Syria has proved that it is a failure of the international community to rely on mere diplomacy to end a humanitarian crisis that has killed more than 250,000 people, including civilians, women and children - many of whom have been barrel-bombed or gassed to death. Syria demonstrates that it is a travesty of justice and of humanity to remain impotent and inactive as a regime slaughters its own people and displaces millions of them into the care of other nations, thus creating undue social political and economic strains upon others.
Syria has demonstrated the need for a more efficient mechanism for the removal from power of despots who perpetrate crimes against humanity and adversely effect the national security of multi-nations during the process.
Therefore, as affairs stand today, this Second Day of November, 2015, the future of relations between nations stand to change as a result of the Syrian war with supporters of despots assisting failed governments to continue reigns of terror, as free nations wrestle to create and to sustain the institutions of good governance in order to maintain life, liberty and rule of law to the people of the said lands.
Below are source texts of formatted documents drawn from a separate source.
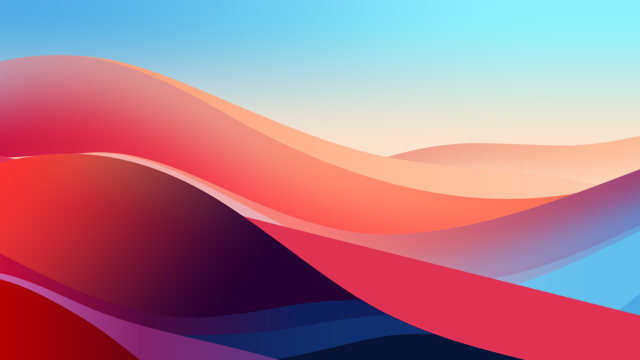
This background is drawn by a Shadertoy shader. Its source:

```glsl
// Layered silky waves in coral, crimson, navy and pale blue below a soft sunset sky.

// Layout grid: 16 units wide, 9 units high. A knot holds x, height and slope.
const vec2 GRID = vec2(16.0, 9.0);

// Cubic Hermite arc between two knots, continued straight beyond its ends.
float arc(float x, vec3 a, vec3 b) {
    float w = b.x - a.x;
    float t = clamp((x - a.x) / w, 0.0, 1.0);
    float s = 1.0 - t;
    float y = s * s * (1.0 + 2.0 * t) * a.y + t * t * (3.0 - 2.0 * t) * b.y
            + w * t * s * (s * a.z - t * b.z);
    return y + a.z * min(x - a.x, 0.0) + b.z * max(x - b.x, 0.0);
}

float ridge(float x, vec3 a, vec3 b, vec3 c) {
    return x < b.x ? arc(x, a, b) : arc(x, b, c);
}

float ridge(float x, vec3 a, vec3 b, vec3 c, vec3 d) {
    return x < c.x ? ridge(x, a, b, c) : arc(x, c, d);
}

// Three-stop gradient over t in 0..1.
vec3 ramp(vec3 a, vec3 b, vec3 c, float t) {
    t = clamp(t, 0.0, 1.0) * 2.0;
    return t < 1.0 ? mix(a, b, t) : mix(b, c, t - 1.0);
}

// Covers everything below a ridge; depth is the distance under its edge.
vec3 paint(vec3 base, vec3 tint, float depth, float pixel) {
    return mix(base, tint, smoothstep(-pixel, pixel, depth));
}

vec3 sky(vec2 p) {
    vec3 zenith = mix(vec3(0.32, 0.68, 0.90), vec3(0.55, 0.95, 1.0), smoothstep(0.0, 14.0, p.x));
    return mix(vec3(1.0, 0.89, 0.80), zenith, smoothstep(5.0, 8.9, p.y));
}

// Peach hills and the broad red wave behind everything else.
vec3 farWaves(vec3 col, vec2 p, float px) {
    float u = p.x / GRID.x;
    float d = ridge(p.x, vec3(9.69, 5.08, 0.28), vec3(11.88, 5.42, 0.0),
                    vec3(14.17, 5.365, 0.0), vec3(16.0, 5.6, 0.2)) - p.y;
    vec3 hill = mix(vec3(0.94, 0.63, 0.54), vec3(0.99, 0.73, 0.59), smoothstep(10.0, 15.0, p.x));
    col = paint(col, mix(hill, vec3(1.0, 0.84, 0.72), smoothstep(0.0, 1.2, d)), d, px);

    d = ridge(p.x, vec3(1.46, 7.58, 0.1), vec3(5.42, 6.58, -0.42),
              vec3(9.65, 5.08, -0.2), vec3(14.58, 4.46, -0.2)) - p.y;
    col = paint(col, ramp(vec3(0.96, 0.58, 0.44), vec3(1.0, 0.71, 0.56), vec3(0.99, 0.81, 0.69), u), d, px);

    d = ridge(p.x, vec3(0.0, 7.46, 0.25), vec3(1.5, 7.625, 0.0),
              vec3(5.625, 6.17, -0.57), vec3(14.4, 4.17, 0.17)) - p.y;
    vec3 crest = ramp(vec3(0.76, 0.58, 0.66), vec3(1.0, 0.57, 0.45), vec3(1.0, 0.40, 0.31), u);
    vec3 body = ramp(vec3(0.80, 0.09, 0.27), vec3(1.0, 0.28, 0.30), vec3(1.0, 0.29, 0.26), u * 1.2);
    return paint(col, mix(crest, body, smoothstep(-0.1, 2.3, d)), d, px);
}

// Rose wave that turns into pale blue folds toward the right.
vec3 blueWaves(vec3 col, vec2 p, float px) {
    float u = p.x / GRID.x;
    float d = ridge(p.x, vec3(2.08, 5.17, 0.12), vec3(5.33, 4.4, -0.45),
                    vec3(9.5, 3.146, -0.02), vec3(16.0, 4.77, 0.38)) - p.y;
    vec3 crest = ramp(vec3(1.0, 0.62, 0.50), vec3(0.97, 0.48, 0.46), vec3(0.62, 0.27, 0.46), u);
    vec3 body = ramp(vec3(1.0, 0.65, 0.57), vec3(0.93, 0.57, 0.60), vec3(0.42, 0.52, 0.78), u);
    col = paint(col, mix(crest, body, smoothstep(0.0, 1.4, d)), d, px);

    d = ridge(p.x, vec3(2.3, 5.17, 0.05), vec3(5.33, 4.27, -0.5),
              vec3(11.46, 1.98, 0.0), vec3(16.0, 3.375, 0.48)) - p.y;
    crest = ramp(vec3(1.0, 0.70, 0.61), vec3(0.91, 0.65, 0.71), vec3(0.40, 0.62, 0.86), u);
    body = ramp(vec3(1.0, 0.78, 0.74), vec3(0.74, 0.87, 0.95), vec3(0.36, 0.74, 0.93), u);
    col = paint(col, mix(crest, body, smoothstep(0.0, 1.0, d)), d, px);

    d = ridge(p.x, vec3(9.8, 1.8, -0.15), vec3(11.25, 1.6, 0.03), vec3(16.0, 3.23, 0.5)) - p.y;
    vec3 fold = mix(vec3(0.62, 0.82, 0.93), vec3(0.38, 0.75, 0.93), smoothstep(9.0, 15.0, p.x));
    col = mix(col, paint(col, fold, d, px), smoothstep(8.5, 11.5, p.x));

    d = ridge(p.x, vec3(13.1, 0.35, 0.15), vec3(14.6, 0.77, 0.33), vec3(16.0, 1.67, 0.85)) - p.y;
    col = paint(col, vec3(0.29, 0.67, 0.89), d, px);

    d = ridge(p.x, vec3(5.0, 3.45, 0.0), vec3(10.4, 0.875, -0.42),
              vec3(12.9, 0.35, -0.06), vec3(16.0, 0.44, 0.08)) - p.y;
    return paint(col, mix(vec3(0.42, 0.62, 0.82), vec3(0.16, 0.52, 0.80), smoothstep(7.0, 14.0, p.x)), d, px);
}

// Red hill sinking into purple, with navy and crimson folds at its foot.
vec3 nearWaves(vec3 col, vec2 p, float px) {
    float d = arc(p.x, vec3(0.0, 5.1, -0.15), vec3(0.46, 5.0, -0.25)) - p.y;
    col = paint(col, vec3(0.88, 0.2, 0.33), d, px);

    float hill = ridge(p.x, vec3(0.0, 4.92, 0.28), vec3(5.33, 4.08, -0.6),
                       vec3(8.96, 1.55, -0.62), vec3(13.1, 0.0, -0.25));
    d = hill - p.y;
    vec3 red = mix(vec3(0.98, 0.20, 0.20), vec3(0.92, 0.38, 0.27), smoothstep(0.0, 3.5, p.x) * smoothstep(1.5, 0.0, d));
    float shade = smoothstep(0.0, 9.2, p.x + 0.8 * (4.9 - p.y));
    col = paint(col, mix(red, vec3(0.14, 0.0, 0.2), shade), d, px);

    d = min(hill, ridge(p.x, vec3(0.0, 2.67, -0.52), vec3(5.0, 1.06, 0.03), vec3(8.3, 1.48, 0.05))) - p.y;
    col = paint(col, ramp(vec3(0.78, 0.05, 0.24), vec3(0.30, 0.03, 0.25), vec3(0.06, 0.12, 0.37), p.x / 7.5), d, px);
    d = min(hill, ridge(p.x, vec3(4.8, 0.62, 0.0), vec3(7.9, 0.9, 0.2), vec3(9.8, 1.15, 0.1))) - p.y;
    col = paint(col, mix(vec3(0.09, 0.11, 0.35), vec3(0.06, 0.19, 0.44), smoothstep(4.0, 9.0, p.x)), d, px);
    d = min(hill, ridge(p.x, vec3(6.9, 0.02, 0.15), vec3(9.4, 0.56, 0.2), vec3(10.8, 0.65, 0.0))) - p.y;
    col = paint(col, vec3(0.03, 0.08, 0.21), d, px);

    d = ridge(p.x, vec3(0.0, 2.17, -0.2), vec3(2.7, 1.125, -0.35), vec3(6.98, 0.0, -0.3)) - p.y;
    col = paint(col, ramp(vec3(0.80, 0.38, 0.65), vec3(0.52, 0.13, 0.43), vec3(0.36, 0.22, 0.52), p.x / 7.0), d, px);
    d = ridge(p.x, vec3(0.0, 2.02, -0.25), vec3(2.08, 1.04, -0.6), vec3(3.5, 0.0, -0.8)) - p.y;
    return paint(col, mix(vec3(0.72, 0.0, 0.01), vec3(0.42, 0.0, 0.07), p.x / 3.5), d, px);
}

void mainImage(out vec4 fragColor, in vec2 fragCoord) {
    vec2 p = fragCoord / iResolution.xy * GRID;
    float px = 0.8 * GRID.y / iResolution.y;
    vec3 col = farWaves(sky(p), p, px);
    col = blueWaves(col, p, px);
    fragColor = vec4(nearWaves(col, p, px), 1.0);
}
```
Rumors of conflicts and conflicts appear imminent in the future of relations between nations. Compounding this likelihood is the rise and the spread of violent extremism fueled by rule of the likes of Bashar al Assad. His rule has forced, and will continue to make complex, the relations of nations involved in his survival with those nations concerned with the survival and the continuity of Syrian people and culture.